India Women's fortunes have plummeted alarmingly over the last two years. In the interim, West Indies has leaped ahead and teams like South Africa and Pakistan are fast catching up. Therefore, it was imperative for India to start well against Sri Lanka, a team against which it has had more success than any of the other big teams in recent times.
But lax fielding and poor shot selection proved its downfall, resulting in a 22-run loss, leaving India Women with a mountain to climb against England in its second Group B fixture of the ICC Women's World Twenty20 2014 at the Sylhet Divisional Stadium on Wednesday (March 26).
With that kind of margin, all departments of the game are bound to come under scrutiny. But the one blaring truth was the poor fielding standard. The unit looked haggard and two dropped chances at vital times didn't help the cause. India captain Mithali Raj was the first to put her hand up for the disappointing show, but didn't put it beyond her young team to fight back.
"The fielding lapses have proved costly for far too long now," Raj observed. "We definitely need to improve. Also, we don't play too many games under lights, so it's good exposure for us, a chance to get used to it. Overall, I think we're still capable of playing well and winning. What we need to now start doing regularly is seizing the key moments under pressure.
"We've somehow slipped in that department time and again. If we can do that, I'm sure the results will go our way. I think our problem is more in the mind, but with the amount of games we play, it's tough to work on those aspects."
Jhulan Goswami's vast experience will stand the team in good stead but her inability to strike upfront with the new ball as often as she has in the past has been a worry. Despite that, where India scored on Monday was its ability to chip away at the wickets every time a partnership was brewing.
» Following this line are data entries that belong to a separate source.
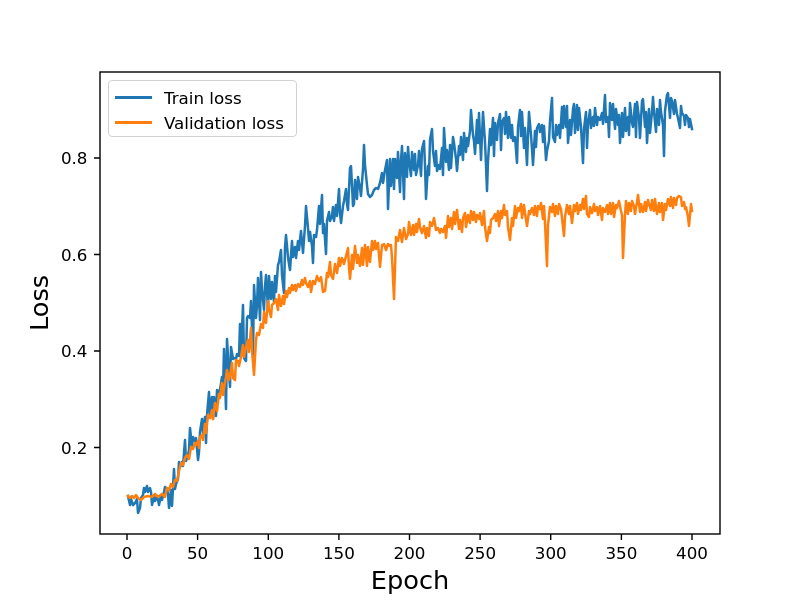
<!DOCTYPE html>
<html lang="en">
<head>
<meta charset="utf-8">
<title>Loss by epoch</title>
<style>
:root {
  --paper: #fff;
  --ink: #000;
  --train: #1f77b4;
  --validation: #ff7f0e;
  --legend-border: #d2d2d2;
}
* { box-sizing: border-box; margin: 0; }
html, body { width: 801px; height: 600px; overflow: hidden; background: var(--paper); }
.chart {
  position: relative;
  width: 801px;
  height: 600px;
  overflow: hidden;
  color: var(--ink);
  font: 16.7px/20px "DejaVu Sans", sans-serif;
}
.plot { position: absolute; inset: 0; }
.series { fill: none; stroke-width: 2.5; stroke-linejoin: round; stroke-linecap: square; }
.train { stroke: var(--train); }
.validation { stroke: var(--validation); }
.axes { fill: none; stroke: var(--ink); stroke-width: 1.4; }
.x-ticks {
  position: absolute;
  left: 91.7px;
  top: 543px;
  width: 635.7px;
  display: grid;
  grid-template-columns: repeat(9, 1fr);
  text-align: center;
}
.y-ticks {
  position: absolute;
  left: 40px;
  top: 110px;
  width: 47.5px;
  height: 386px;
  display: grid;
  grid-template-rows: repeat(4, 1fr);
  align-items: center;
  text-align: right;
}
.axis-title { position: absolute; font-size: 25.6px; line-height: 30px; white-space: nowrap; }
.x-title { left: 100px; width: 620px; top: 565px; text-align: center; }
.y-title { left: -11px; top: 288px; width: 100px; text-align: center; transform: rotate(-90deg); }
.legend {
  position: absolute;
  left: 108px;
  top: 80px;
  width: 189px;
  height: 57px;
  padding: 4px 6px;
  border: 1.7px solid var(--legend-border);
  border-radius: 4px;
  background: var(--paper);
  list-style: none;
}
.legend li { display: flex; align-items: center; gap: 12px; height: 25px; white-space: nowrap; }
.swatch { flex: none; width: 37px; height: 2.5px; }
.swatch-train { background: var(--train); }
.swatch-validation { background: var(--validation); }
</style>
</head>
<body>
<main class="chart">
  <svg class="plot" width="801" height="600" viewBox="0 0 801 600" role="img" aria-label="Line chart of train loss and validation loss over 400 epochs">
    <polyline class="series train" points="128,496 130,505 131,499 133,505 135,503 137,499 138,513 140,508 141,498 143,495 144,488 145,492 147,486 148,492 150,488 151,492 152,505 154,497 155,501 157,496 158,500 159,505 161,495 162,500 164,492 165,487 167,489 168,494 169,508 171,490 172,506 174,469 175,489 176,484 178,479 179,462 181,466 182,462 183,466 185,440 186,461 188,455 189,450 190,428 192,447 193,437 195,441 196,438 198,460 199,452 200,432 202,419 203,433 205,417 206,443 207,415 209,392 210,416 212,397 213,419 214,397 216,416 217,390 219,392 220,390 222,377 223,391 224,349 226,409 227,339 229,374 230,387 231,347 233,359 234,358 236,359 237,354 239,356 240,324 241,356 243,305 244,358 246,361 247,318 248,316 250,318 251,301 253,355 254,285 256,318 257,305 258,278 260,320 261,272 262,290 264,310 265,286 266,275 268,309 269,276 271,299 272,282 274,302 275,276 276,292 278,265 279,262 281,250 282,275 284,293 285,247 286,235 288,257 289,264 290,270 292,241 293,257 295,247 296,258 298,241 299,250 301,231 302,242 303,253 305,226 306,206 308,228 309,241 310,232 312,246 313,263 314,235 316,237 317,230 319,206 320,224 322,195 323,233 324,224 326,254 327,221 329,212 330,221 332,216 333,207 334,221 336,205 337,216 339,189 340,213 341,223 343,206 344,201 346,189 347,204 348,210 350,168 351,166 353,206 354,204 355,180 357,199 358,177 360,188 361,196 363,169 364,145 365,165 367,185 368,194 370,197 372,195 374,190 376,188 378,189 380,183 382,173 383,183 385,170 387,160 388,209 390,159 391,186 393,159 394,189 395,159 397,178 398,152 400,192 401,160 402,146 404,199 405,153 407,177 408,147 409,160 411,176 412,152 414,170 415,154 416,175 418,165 419,151 421,176 422,149 424,141 425,166 426,199 428,166 429,175 430,140 432,129 433,151 435,166 436,151 437,171 439,165 440,169 442,148 443,175 444,128 446,162 447,150 449,170 450,145 451,168 453,137 454,143 456,159 457,171 459,146 460,155 461,137 463,160 464,133 466,152 467,138 468,146 470,131 471,110 473,135 474,141 475,154 477,120 478,143 479,113 481,160 483,112 485,142 486,165 487,191 488,161 490,129 491,145 493,118 494,156 495,123 497,140 498,123 500,114 501,150 502,122 504,118 505,134 506,112 508,138 509,117 511,138 512,125 513,141 515,137 517,163 518,127 520,110 521,136 522,112 524,148 525,128 527,165 528,136 529,112 531,135 532,149 533,165 535,131 536,147 537,128 539,124 540,132 542,125 543,142 544,126 546,160 547,151 549,141 550,121 552,98 553,137 555,142 556,125 557,135 559,125 560,138 562,107 563,128 564,106 566,127 567,106 568,143 570,120 571,135 573,109 574,104 575,133 577,105 578,130 579,108 581,127 583,163 584,129 586,112 587,148 588,125 590,110 591,128 593,117 594,126 595,108 597,125 598,117 600,120 602,113 603,124 605,95 606,122 608,117 609,137 610,103 612,120 613,104 615,129 616,109 618,125 619,115 620,143 622,113 623,137 625,108 626,131 628,117 629,135 630,103 632,123 633,127 635,104 636,137 637,102 639,118 640,138 642,101 643,99 645,127 646,112 647,143 649,109 650,133 652,112 653,97 654,112 656,132 657,109 659,125 660,100 661,112 663,125 664,156 665,111 667,95 668,93 670,118 671,98 672,101 674,114 675,100 677,114 678,118 680,128 681,106 682,113 684,116 685,125 686,115 688,118 689,127 690,119 692,129"/>
    <polyline class="series validation" points="128,496 130,498 132,496 134,498 136,495 138,498 141,500 144,497 148,496 152,497 155,494 158,497 162,494 165,497 167,488 169,490 171,484 173,487 175,480 177,481 179,471 181,463 183,465 185,458 187,455 189,459 191,447 193,449 195,443 196,445 198,441 199,448 200,437 202,435 203,440 205,424 206,433 208,415 210,418 212,410 213,419 215,403 217,411 219,394 220,398 222,383 223,395 224,388 226,377 227,370 229,380 230,376 232,363 233,378 235,380 236,360 238,361 239,366 241,357 243,345 244,357 246,347 248,340 249,352 251,328 252,351 254,375 256,340 257,333 259,335 261,324 263,328 264,312 266,323 268,301 269,309 271,317 272,305 274,303 276,299 278,310 279,295 281,306 283,296 284,304 286,291 287,297 289,288 290,293 292,285 293,290 295,285 296,291 298,284 300,287 302,280 303,285 305,278 306,283 308,287 310,281 311,292 313,281 315,284 317,276 319,281 321,277 323,292 325,291 327,273 328,277 330,262 331,275 333,279 335,264 337,273 339,258 340,266 342,258 344,264 346,256 348,248 349,268 350,279 352,255 353,269 355,246 357,263 358,255 360,266 362,248 363,265 365,245 367,266 368,247 370,262 372,241 373,250 375,241 376,249 378,243 380,267 382,245 384,244 386,250 388,244 390,246 391,245 392,258 394,299 396,237 398,241 400,230 402,242 404,228 406,239 408,234 409,222 411,235 413,225 414,235 416,224 417,232 419,219 420,227 422,233 424,226 426,238 427,228 429,236 430,222 432,226 434,218 436,230 438,228 440,233 441,229 443,232 445,226 446,238 448,216 449,227 451,218 452,229 454,212 455,224 457,210 459,229 460,220 462,232 463,218 465,213 466,227 468,215 470,223 471,211 473,220 474,212 476,222 477,215 479,219 480,213 482,225 484,211 485,227 487,241 489,227 490,233 491,220 493,218 495,214 496,221 498,211 499,226 501,211 502,218 504,205 505,215 507,211 508,227 510,240 512,218 513,226 515,206 516,218 518,208 519,211 521,204 522,218 524,205 525,213 527,226 529,211 530,214 532,208 534,215 535,206 537,216 538,206 540,209 541,203 543,219 544,206 545,223 547,266 548,225 550,207 552,212 553,204 555,216 556,206 558,214 559,204 561,209 562,218 564,236 565,217 567,205 569,214 570,206 572,223 574,205 575,211 577,203 578,214 580,205 581,210 583,199 584,209 586,196 587,214 589,217 590,207 592,213 594,204 595,211 597,207 598,215 600,206 602,220 603,208 605,212 607,205 608,214 610,203 611,214 613,203 614,217 616,205 617,208 619,201 621,211 622,215 623,258 625,215 626,201 628,214 629,203 631,211 632,201 634,206 635,214 637,202 638,195 640,212 641,204 643,212 645,202 646,211 648,200 649,204 651,210 652,200 654,211 655,199 657,214 659,203 660,212 662,203 663,220 665,204 666,210 668,199 670,206 671,197 673,208 674,198 676,205 677,198 679,196 681,197 682,206 684,202 685,209 686,207 688,217 689,226 691,204 692,211"/>
    <g class="axes">
      <rect x="100" y="72" width="620" height="462"/>
      <path d="M127 534v6M197.6 534v6M268.3 534v6M338.9 534v6M409.5 534v6M480.1 534v6M550.7 534v6M621.4 534v6M692 534v6"/>
      <path d="M100 158h-6M100 254.5h-6M100 351h-6M100 447.5h-6"/>
    </g>
  </svg>
  <ul class="legend">
    <li><span class="swatch swatch-train"></span>Train loss</li>
    <li><span class="swatch swatch-validation"></span>Validation loss</li>
  </ul>
  <div class="y-ticks"><span>0.8</span><span>0.6</span><span>0.4</span><span>0.2</span></div>
  <div class="x-ticks"><span>0</span><span>50</span><span>100</span><span>150</span><span>200</span><span>250</span><span>300</span><span>350</span><span>400</span></div>
  <div class="axis-title y-title">Loss</div>
  <div class="axis-title x-title">Epoch</div>
</main>
</body>
</html>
The spinners, although not threatening, were steady and largely stuck to good lines and lengths. On a number of occasions, they even forced the batters to play one big shot too many, which came out due to the pressure. The batters, though, need to step up and reduce the weight of expectation on Raj and Harmanpreet Kaur.
England too has a few holes to plug. One would assume having two of the top three batters in the T20 International rankings – Sarah Taylor and captain Charotte Edwards – would leave the team with little to worry about, but that’s far from the truth. Although it has a reservoir of experience to bank on in the batting department, the lower order looks out of depth, perhaps an area India should look to exploit.
The team’s best bowler in recent times has been Katherine Brunt, but her injury has meant Anya Shrubsole and top-ranked T20I bowler Danielle Hazelle have had to carry the bowling attack, particularly with two young spinners – Jodie Dibble and Rebecca Grundy – still inexperienced.
Grundy picked up a wicket and conceded just 20 off her four overs against the West Indies on Monday, while Dibble, who went for 21 off her two, came under fire from Stafanie Taylor and Kycia Knight. But Edwards felt they needed time to mature and won't be judged on the basis of one outing.
"I thought Grundy did very well, Dibble was a touch expensive, but we're looking at them to definitely do a lot more work in the tournament once the wickets start to take later on," said Edwards. "On these wickets, I think it's important to score runs upfront, it gets really tough to score towards the end."
England has plenty at stake, for a new era was ushered in just before it set out for the World T20. Twin Ashes wins in a span of six months made them the first professional women's cricket team. While that has paved the way for central contracts and bonuses, it brings with it added pressure, and Wednesday could be tough examination.
India: Mithali Raj (capt), Harmanpreet Kaur, Smriti Mandhana, Madhuri Mehta, Latika Kumari, Karuna Jain (wk), Jhulan Goswami, Gouher Sultana, Soniya Dabir, Shikha Pandey, Poonam Yadav, Sravanthi Naidu, Shubhlakshmi Sharma, V Vanitha.
England: Charlotte Edwards (capt), Sarah Taylor (wk), Tammy Beaumont, Kate Cross, Lydia Greenway, Rebecca Grundy, Jenny Gunn, Danielle Hazell, Amy Jones, Heather Knight, Natalie Sciver, Anya Shrubsole, Frances Wilson, Jodie Dibble, Georgia Elwiss.